5. Did you get all of that?
In addition to taking copious notes, you should audio record every interview you do, but always ask permission first, both for phone and in-person interview. I let the subject know it’s just for transcription purposes (unless I know that we may be doing a multimedia component, in which case I let them know that, as well).
6. Use your questions as a guide
It’s always good to come up with a list of questions ahead of time, but don’t stick to them rigidly. Be open to where the conversation takes you. Ask follow-up questions. Extract context. Press for additional details.
7. Don’t be afraid of tangents
While sometimes tangents can be dangerous, especially if you’re short on time or end up getting way off track, they can sometimes lead you to places where the subject is more at ease. That can help with the rest of the interview. If you’re profiling a professor of engineering, but you happen to know he is also an avid cook, chat about that for a little while. You’ll likely stoke a passion that will open him up, and you may even find some neat metaphors for your piece.
8. Delve into their background
Whether I’m interviewing a jazz saxophonist or a geneticist, I always ask how they got interested in what they’re doing. The answer likely goes back to high school or college, sometimes earlier, and often makes for a good anecdote that may end up as your lead.
9. Avoid yes/no questions
Ask questions designed to solicit open-ended, reflective or explanatory answers. “Were you guys excited to win the championship?” gets replaced with “How did it feel to hoist the trophy after you scored the winning goal?”
10. Get the details
Years, dates, hometowns, last names—I get as much of this as I can during the interview. You don’t want to rely solely on the…
At the end of every interview, I always ask for the best way to get in touch if I have any follow-up questions, because chances are, I will. Don’t be afraid to ask follow-up questions or to get confirmation on spellings, dates, etc. Something that made sense during the interview may make little sense three days later.

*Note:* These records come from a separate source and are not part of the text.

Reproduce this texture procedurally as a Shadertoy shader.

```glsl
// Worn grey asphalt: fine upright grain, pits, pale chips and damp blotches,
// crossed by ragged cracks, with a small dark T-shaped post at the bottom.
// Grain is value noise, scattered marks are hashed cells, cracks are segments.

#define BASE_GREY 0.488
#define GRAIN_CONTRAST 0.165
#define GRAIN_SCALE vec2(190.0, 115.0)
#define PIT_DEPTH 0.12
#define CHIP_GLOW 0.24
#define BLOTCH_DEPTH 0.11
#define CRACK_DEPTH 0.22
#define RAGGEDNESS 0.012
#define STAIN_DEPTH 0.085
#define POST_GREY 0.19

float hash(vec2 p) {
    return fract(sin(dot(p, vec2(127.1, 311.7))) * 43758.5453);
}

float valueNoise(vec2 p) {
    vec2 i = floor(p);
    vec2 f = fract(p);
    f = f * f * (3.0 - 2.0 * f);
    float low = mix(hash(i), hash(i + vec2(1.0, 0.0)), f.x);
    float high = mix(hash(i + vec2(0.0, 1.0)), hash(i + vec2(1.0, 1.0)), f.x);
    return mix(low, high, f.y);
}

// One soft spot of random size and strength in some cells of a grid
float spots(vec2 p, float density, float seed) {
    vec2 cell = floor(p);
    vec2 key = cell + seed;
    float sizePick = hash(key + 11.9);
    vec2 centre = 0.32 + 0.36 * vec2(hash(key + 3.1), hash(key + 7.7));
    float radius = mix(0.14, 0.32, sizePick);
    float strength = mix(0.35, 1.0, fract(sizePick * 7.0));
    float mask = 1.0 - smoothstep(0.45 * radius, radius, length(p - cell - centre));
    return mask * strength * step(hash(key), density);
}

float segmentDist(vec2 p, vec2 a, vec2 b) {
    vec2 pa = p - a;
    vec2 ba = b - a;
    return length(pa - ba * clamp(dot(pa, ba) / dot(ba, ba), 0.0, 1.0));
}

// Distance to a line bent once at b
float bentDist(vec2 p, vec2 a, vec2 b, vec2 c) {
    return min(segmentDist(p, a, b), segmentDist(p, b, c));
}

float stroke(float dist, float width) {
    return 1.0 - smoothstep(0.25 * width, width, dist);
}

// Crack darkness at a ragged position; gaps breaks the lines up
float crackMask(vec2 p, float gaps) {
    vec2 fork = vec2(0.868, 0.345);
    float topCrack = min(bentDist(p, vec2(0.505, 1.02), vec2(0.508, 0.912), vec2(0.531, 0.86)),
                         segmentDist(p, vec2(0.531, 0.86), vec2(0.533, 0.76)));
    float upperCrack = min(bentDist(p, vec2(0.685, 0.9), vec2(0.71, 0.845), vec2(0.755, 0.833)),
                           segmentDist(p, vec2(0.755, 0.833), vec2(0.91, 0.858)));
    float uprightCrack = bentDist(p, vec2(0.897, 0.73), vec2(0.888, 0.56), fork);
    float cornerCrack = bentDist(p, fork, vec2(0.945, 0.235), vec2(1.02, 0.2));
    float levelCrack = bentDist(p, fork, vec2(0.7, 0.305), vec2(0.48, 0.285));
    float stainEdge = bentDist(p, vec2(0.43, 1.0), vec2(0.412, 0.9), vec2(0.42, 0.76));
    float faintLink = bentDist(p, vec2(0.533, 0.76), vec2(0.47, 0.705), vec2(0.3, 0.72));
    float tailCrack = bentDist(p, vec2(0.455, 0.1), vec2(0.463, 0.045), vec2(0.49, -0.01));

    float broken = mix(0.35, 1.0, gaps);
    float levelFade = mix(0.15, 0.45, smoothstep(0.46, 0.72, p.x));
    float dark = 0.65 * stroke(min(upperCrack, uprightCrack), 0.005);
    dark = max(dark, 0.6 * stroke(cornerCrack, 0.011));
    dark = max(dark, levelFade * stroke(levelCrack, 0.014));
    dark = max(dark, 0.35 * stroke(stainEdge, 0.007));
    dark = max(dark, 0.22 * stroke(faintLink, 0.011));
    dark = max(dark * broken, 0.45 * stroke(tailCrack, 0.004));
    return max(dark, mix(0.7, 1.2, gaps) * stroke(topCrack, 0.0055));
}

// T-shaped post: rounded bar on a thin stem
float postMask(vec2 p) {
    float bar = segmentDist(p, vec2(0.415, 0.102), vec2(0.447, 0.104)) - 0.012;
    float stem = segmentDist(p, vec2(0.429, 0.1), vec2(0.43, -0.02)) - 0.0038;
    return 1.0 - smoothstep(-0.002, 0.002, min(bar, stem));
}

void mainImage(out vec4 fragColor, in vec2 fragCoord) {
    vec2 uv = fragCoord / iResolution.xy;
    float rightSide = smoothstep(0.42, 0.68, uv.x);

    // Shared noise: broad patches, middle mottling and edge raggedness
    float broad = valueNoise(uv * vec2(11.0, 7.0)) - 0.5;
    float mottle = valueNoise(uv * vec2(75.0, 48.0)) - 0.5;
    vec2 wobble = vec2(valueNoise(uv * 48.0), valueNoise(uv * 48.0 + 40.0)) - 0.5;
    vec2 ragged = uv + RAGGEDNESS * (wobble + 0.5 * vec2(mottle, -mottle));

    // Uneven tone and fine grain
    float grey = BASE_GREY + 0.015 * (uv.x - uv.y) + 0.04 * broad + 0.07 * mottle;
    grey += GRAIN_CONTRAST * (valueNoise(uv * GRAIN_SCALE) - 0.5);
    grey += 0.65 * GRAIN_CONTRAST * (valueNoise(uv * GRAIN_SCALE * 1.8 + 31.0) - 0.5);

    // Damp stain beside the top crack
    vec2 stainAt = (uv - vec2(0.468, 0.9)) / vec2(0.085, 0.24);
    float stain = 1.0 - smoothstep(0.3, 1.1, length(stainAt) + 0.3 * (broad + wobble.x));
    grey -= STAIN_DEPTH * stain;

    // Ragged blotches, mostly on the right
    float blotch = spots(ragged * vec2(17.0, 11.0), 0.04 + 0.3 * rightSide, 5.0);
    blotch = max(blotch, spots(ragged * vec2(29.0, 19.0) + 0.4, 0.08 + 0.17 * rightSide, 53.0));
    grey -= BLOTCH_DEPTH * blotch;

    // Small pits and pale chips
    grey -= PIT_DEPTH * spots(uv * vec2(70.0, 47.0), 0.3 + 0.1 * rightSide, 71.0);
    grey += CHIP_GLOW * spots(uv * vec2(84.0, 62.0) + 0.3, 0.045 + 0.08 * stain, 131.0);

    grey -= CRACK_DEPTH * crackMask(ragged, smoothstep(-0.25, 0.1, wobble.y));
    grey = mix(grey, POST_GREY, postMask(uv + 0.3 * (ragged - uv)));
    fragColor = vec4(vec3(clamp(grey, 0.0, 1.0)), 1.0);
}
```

12. Always Be Closing
The best way to close an interview is to simply ask if there is anything you didn’t cover. I’m always shocked when I get responses like, “Oh, well, I’m also founding this nonprofit” or “Well, I’m also going to Africa next week to teach English for a year.” Then the interview goes on for another 15 minutes. But that’s OK. That’s the good stuff. And since it got brought up voluntarily, they must be passionate about it.
13. Talk to others
In your interview, ask your subject whom she works closely with, respects or admires, or holds as a favorite professor. Then, go chat with them—they may not only give you additional details or fact-checks, but also supply some great supporting quotes.
How do you make sure you nail the interview? What questions do you ask? What other prep work goes into writing a good story?
Photo by sskennel / Flickr Creative Commons